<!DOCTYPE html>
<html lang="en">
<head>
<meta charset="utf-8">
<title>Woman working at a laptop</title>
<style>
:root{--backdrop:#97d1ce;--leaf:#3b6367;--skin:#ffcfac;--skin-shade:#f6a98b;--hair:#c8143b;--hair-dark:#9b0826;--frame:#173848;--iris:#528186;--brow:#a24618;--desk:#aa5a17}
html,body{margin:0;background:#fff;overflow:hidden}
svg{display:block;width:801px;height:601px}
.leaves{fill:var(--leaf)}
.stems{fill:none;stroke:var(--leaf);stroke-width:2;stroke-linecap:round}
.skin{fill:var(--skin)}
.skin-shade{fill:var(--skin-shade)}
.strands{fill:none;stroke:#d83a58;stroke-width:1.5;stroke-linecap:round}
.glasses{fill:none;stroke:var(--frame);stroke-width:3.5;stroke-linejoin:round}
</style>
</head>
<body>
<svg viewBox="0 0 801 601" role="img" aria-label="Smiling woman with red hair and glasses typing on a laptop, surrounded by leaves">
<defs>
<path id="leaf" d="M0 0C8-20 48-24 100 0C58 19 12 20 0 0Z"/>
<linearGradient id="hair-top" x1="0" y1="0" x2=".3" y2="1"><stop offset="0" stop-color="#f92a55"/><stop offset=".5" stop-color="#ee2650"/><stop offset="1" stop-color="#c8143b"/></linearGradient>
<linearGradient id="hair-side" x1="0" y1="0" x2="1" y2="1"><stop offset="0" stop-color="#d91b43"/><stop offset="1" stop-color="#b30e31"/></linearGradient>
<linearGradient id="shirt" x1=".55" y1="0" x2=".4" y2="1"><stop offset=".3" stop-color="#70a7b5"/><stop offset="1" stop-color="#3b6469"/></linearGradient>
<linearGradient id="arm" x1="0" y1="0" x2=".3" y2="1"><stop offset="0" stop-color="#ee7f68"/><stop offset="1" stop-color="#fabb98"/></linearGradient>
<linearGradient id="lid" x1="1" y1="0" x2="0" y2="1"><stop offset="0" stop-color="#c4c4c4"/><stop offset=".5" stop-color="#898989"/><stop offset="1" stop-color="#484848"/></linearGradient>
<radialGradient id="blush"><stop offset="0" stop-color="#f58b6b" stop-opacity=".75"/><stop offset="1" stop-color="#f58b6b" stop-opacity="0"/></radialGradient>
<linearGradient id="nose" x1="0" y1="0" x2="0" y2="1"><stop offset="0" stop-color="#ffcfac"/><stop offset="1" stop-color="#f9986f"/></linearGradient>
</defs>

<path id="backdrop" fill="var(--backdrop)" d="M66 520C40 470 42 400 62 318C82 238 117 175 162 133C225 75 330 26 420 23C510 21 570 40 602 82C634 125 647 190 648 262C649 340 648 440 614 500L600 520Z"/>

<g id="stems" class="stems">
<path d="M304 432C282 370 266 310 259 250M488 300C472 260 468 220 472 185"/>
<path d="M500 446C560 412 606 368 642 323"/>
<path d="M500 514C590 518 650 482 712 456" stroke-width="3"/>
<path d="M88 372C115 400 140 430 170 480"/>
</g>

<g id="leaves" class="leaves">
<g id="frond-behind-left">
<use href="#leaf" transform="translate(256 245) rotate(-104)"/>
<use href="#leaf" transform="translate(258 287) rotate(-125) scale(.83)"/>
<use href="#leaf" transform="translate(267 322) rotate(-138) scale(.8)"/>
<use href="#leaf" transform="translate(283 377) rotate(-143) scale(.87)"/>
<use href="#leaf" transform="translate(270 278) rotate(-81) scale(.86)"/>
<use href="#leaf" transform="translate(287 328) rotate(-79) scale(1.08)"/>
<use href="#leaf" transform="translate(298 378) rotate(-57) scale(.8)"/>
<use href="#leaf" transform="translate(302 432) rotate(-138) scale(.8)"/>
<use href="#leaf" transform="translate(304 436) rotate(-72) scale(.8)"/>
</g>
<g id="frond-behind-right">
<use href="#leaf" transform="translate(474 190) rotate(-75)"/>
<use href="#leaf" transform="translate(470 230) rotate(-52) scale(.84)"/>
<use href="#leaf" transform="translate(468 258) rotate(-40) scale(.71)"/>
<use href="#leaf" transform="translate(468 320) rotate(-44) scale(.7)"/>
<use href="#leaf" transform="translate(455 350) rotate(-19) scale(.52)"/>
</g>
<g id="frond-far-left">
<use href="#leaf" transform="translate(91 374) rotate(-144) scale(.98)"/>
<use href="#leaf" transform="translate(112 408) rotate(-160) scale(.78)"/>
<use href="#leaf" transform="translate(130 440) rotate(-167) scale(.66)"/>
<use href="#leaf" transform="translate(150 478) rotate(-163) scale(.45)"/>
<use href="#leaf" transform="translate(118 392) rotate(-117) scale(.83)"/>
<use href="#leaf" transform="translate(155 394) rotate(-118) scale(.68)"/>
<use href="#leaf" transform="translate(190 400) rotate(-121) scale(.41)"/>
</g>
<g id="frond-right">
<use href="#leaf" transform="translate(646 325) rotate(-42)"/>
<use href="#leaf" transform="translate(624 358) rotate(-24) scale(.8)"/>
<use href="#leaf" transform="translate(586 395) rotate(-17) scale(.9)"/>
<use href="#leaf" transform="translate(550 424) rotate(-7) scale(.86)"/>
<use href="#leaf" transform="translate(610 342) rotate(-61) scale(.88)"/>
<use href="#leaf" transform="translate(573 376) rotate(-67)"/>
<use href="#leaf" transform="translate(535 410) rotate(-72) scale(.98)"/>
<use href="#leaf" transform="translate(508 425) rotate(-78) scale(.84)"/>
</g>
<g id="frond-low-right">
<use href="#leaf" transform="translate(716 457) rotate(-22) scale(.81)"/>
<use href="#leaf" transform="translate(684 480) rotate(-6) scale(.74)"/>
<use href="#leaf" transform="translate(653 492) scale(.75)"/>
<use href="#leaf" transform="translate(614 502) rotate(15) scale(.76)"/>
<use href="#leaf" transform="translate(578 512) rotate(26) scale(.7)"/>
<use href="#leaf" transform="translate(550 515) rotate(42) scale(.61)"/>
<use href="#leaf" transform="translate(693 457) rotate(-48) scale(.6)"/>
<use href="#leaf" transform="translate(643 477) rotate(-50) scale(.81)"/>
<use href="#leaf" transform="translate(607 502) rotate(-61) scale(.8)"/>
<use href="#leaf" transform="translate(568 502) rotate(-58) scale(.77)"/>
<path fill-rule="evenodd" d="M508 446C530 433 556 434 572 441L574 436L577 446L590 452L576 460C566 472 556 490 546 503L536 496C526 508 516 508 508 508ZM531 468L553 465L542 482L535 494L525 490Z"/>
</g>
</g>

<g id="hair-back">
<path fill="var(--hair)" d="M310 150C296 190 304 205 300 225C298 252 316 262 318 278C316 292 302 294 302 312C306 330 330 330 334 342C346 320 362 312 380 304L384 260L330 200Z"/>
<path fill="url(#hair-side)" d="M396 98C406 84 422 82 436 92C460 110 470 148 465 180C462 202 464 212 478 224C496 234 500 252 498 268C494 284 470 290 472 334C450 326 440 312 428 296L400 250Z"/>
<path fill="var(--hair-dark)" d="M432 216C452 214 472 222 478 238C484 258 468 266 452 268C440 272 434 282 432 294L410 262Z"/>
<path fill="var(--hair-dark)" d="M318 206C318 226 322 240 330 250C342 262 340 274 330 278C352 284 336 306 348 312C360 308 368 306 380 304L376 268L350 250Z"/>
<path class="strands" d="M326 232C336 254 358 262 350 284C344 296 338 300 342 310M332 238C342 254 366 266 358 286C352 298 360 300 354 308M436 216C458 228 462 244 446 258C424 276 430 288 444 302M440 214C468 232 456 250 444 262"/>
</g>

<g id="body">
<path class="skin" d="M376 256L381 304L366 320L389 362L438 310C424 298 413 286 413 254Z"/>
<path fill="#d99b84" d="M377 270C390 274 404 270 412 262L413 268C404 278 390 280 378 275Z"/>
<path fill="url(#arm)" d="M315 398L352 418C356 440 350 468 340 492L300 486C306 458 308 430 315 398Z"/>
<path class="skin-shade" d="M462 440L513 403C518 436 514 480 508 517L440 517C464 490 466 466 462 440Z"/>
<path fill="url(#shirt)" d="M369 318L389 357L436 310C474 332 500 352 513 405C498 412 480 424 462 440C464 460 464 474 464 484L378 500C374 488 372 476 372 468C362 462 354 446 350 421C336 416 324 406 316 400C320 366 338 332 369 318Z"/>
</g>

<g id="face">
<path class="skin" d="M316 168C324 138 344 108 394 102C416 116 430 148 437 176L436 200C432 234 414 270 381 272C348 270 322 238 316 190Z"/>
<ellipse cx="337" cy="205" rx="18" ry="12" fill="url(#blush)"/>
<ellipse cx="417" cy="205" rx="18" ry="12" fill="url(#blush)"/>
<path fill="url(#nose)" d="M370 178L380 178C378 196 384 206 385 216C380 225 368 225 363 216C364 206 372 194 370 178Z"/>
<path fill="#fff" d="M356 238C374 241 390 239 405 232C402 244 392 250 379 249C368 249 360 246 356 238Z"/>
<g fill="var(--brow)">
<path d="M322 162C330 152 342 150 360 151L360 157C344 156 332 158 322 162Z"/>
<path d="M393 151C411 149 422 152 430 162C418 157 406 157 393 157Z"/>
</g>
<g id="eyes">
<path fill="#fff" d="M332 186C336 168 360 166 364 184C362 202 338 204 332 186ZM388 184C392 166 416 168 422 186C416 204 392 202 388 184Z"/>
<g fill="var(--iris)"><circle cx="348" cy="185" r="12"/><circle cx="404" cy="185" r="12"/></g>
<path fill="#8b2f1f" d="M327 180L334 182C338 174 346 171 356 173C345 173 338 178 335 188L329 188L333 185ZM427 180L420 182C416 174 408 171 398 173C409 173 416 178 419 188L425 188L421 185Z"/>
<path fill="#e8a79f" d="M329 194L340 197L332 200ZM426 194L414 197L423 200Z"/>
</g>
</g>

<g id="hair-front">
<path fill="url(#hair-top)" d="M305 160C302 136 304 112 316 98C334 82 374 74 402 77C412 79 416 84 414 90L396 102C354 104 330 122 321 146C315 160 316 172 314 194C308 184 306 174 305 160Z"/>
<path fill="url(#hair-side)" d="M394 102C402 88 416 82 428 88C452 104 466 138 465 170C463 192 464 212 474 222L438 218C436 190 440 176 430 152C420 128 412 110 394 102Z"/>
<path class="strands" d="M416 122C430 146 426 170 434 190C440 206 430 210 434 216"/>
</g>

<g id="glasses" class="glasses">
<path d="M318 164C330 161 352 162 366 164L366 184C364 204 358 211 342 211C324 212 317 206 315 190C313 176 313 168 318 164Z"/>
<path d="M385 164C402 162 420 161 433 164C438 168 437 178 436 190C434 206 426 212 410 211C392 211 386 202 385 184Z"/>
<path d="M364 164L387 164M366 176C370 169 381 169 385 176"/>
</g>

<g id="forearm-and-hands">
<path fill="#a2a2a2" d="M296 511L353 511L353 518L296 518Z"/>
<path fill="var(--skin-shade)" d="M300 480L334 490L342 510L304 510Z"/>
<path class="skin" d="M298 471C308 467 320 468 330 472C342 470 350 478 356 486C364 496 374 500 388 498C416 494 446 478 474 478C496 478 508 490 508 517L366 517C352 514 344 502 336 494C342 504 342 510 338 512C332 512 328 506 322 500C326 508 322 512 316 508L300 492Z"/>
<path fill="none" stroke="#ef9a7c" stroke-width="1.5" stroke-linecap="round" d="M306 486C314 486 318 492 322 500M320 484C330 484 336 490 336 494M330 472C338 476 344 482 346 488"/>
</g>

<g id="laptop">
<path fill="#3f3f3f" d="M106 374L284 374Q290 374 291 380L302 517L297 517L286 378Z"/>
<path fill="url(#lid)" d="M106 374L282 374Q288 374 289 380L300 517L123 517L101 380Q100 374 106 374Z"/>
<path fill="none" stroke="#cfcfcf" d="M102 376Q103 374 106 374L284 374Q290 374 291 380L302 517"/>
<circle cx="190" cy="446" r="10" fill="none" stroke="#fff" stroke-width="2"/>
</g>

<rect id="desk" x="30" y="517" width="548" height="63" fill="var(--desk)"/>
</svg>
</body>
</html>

What you need to do: Look above for the line holding "168C324 138 344", then set down exactly that line and every line after it up to and including the line holding "162C330 152 342", with nothing else.

Solution to the problem:
<path class="skin" d="M316 168C324 138 344 108 394 102C416 116 430 148 437 176L436 200C432 234 414 270 381 272C348 270 322 238 316 190Z"/>
<ellipse cx="337" cy="205" rx="18" ry="12" fill="url(#blush)"/>
<ellipse cx="417" cy="205" rx="18" ry="12" fill="url(#blush)"/>
<path fill="url(#nose)" d="M370 178L380 178C378 196 384 206 385 216C380 225 368 225 363 216C364 206 372 194 370 178Z"/>
<path fill="#fff" d="M356 238C374 241 390 239 405 232C402 244 392 250 379 249C368 249 360 246 356 238Z"/>
<g fill="var(--brow)">
<path d="M322 162C330 152 342 150 360 151L360 157C344 156 332 158 322 162Z"/>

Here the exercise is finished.